## Provided material
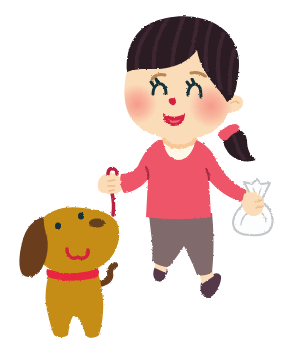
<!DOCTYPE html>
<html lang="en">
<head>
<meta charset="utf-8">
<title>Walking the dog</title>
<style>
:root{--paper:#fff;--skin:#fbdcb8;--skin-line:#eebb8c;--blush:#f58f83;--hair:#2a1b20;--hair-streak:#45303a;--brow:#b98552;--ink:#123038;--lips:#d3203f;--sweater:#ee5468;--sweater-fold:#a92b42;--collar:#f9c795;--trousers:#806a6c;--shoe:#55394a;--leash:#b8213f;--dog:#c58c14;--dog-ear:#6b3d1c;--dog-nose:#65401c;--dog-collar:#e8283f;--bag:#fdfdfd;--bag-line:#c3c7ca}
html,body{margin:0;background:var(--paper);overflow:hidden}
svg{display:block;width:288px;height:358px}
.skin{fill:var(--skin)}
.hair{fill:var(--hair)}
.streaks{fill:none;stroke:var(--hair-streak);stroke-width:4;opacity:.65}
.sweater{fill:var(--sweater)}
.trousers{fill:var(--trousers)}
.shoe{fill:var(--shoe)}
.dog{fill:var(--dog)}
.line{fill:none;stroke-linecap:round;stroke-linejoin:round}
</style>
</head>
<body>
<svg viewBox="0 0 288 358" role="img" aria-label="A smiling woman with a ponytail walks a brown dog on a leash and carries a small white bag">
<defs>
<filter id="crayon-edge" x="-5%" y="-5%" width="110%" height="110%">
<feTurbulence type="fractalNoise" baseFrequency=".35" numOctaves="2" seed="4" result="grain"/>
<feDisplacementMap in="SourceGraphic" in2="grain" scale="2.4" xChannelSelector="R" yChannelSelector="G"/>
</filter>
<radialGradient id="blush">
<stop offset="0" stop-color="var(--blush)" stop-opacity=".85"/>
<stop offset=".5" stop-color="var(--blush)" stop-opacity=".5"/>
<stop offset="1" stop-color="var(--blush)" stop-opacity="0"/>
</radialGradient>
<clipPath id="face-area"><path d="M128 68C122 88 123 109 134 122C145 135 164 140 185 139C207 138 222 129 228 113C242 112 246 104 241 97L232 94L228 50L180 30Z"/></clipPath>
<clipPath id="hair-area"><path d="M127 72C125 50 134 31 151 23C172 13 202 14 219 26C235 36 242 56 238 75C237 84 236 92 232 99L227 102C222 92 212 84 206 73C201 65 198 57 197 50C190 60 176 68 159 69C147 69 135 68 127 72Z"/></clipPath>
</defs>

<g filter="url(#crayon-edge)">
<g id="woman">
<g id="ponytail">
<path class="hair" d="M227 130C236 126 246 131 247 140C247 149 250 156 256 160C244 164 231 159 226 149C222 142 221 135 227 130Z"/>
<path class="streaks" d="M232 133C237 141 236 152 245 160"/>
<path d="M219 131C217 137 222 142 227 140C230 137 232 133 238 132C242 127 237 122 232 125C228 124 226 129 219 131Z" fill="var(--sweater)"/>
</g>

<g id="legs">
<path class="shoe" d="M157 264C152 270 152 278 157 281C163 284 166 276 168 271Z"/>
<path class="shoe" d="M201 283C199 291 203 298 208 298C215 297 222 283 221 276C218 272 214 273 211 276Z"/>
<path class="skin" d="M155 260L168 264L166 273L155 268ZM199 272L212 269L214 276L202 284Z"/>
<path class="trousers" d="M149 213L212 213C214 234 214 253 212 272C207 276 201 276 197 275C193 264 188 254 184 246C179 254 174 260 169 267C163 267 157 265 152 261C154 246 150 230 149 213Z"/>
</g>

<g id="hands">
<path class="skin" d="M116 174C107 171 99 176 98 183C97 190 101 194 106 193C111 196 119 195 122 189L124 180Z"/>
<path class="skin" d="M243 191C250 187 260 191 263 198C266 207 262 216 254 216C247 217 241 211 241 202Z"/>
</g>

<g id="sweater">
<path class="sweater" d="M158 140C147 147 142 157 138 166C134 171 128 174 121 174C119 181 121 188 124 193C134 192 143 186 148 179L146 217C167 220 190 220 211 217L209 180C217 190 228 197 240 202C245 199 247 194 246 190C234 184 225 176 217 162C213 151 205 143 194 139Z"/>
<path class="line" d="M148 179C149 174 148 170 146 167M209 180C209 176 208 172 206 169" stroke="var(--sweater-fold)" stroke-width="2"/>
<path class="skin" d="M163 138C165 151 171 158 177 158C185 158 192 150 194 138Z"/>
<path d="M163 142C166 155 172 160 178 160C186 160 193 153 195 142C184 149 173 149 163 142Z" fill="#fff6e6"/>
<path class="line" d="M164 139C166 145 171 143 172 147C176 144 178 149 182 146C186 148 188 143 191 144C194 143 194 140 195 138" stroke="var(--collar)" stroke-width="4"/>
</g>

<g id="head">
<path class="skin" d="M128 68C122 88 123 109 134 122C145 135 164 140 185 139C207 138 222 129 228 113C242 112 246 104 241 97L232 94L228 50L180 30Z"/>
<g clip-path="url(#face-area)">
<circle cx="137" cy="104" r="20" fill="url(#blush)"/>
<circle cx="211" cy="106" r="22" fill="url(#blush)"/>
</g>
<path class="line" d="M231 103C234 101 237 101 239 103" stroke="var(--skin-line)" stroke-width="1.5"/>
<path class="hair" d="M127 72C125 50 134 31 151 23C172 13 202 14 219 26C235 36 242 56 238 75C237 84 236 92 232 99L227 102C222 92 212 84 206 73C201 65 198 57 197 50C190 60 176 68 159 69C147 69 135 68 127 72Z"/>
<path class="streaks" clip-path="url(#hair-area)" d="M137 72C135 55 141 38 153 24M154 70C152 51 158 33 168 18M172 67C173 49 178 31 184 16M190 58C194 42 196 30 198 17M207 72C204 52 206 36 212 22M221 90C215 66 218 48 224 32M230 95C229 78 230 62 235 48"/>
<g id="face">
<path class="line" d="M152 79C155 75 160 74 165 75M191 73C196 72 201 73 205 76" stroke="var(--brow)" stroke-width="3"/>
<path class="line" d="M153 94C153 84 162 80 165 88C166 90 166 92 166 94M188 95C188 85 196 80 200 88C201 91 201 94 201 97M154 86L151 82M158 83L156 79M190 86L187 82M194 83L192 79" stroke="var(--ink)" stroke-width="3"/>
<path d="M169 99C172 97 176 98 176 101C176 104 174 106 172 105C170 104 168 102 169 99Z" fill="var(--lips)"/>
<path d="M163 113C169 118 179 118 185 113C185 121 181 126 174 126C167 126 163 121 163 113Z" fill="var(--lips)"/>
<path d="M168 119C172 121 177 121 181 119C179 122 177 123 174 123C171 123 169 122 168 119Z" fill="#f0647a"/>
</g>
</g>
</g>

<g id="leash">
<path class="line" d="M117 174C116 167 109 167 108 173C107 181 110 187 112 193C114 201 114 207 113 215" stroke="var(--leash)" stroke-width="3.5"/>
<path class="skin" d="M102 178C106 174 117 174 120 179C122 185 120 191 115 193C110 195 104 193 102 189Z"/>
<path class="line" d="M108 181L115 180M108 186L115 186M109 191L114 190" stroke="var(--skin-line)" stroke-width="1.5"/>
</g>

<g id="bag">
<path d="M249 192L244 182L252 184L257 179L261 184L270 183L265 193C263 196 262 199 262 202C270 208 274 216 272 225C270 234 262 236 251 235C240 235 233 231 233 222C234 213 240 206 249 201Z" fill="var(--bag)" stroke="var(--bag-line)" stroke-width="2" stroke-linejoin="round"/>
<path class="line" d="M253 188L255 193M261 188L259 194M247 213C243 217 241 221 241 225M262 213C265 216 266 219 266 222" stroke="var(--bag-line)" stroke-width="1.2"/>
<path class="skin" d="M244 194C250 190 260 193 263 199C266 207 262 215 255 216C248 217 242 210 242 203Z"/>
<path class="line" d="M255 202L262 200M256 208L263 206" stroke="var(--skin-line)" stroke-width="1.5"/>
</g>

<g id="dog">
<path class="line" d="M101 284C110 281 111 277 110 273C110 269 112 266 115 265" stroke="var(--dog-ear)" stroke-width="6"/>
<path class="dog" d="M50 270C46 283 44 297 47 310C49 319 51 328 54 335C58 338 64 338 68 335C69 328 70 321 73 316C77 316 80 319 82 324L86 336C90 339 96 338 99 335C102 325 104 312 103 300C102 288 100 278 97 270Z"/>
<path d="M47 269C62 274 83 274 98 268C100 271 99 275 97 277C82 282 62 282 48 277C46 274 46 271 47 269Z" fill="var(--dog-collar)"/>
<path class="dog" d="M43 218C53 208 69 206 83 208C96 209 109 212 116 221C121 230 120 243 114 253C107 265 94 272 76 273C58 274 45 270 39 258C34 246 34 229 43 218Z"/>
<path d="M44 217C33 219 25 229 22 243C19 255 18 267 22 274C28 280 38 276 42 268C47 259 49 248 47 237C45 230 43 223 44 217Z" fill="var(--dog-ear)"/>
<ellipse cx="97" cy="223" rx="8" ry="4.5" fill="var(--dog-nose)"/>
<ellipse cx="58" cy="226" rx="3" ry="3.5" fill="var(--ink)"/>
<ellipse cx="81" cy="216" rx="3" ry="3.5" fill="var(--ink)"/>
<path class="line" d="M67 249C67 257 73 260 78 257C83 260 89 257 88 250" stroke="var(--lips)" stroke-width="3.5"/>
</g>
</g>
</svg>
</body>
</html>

## About this task
Go through the preceding material and copy each line that has the word "crayon".

## Solution below
<filter id="crayon-edge" x="-5%" y="-5%" width="110%" height="110%">
<g filter="url(#crayon-edge)">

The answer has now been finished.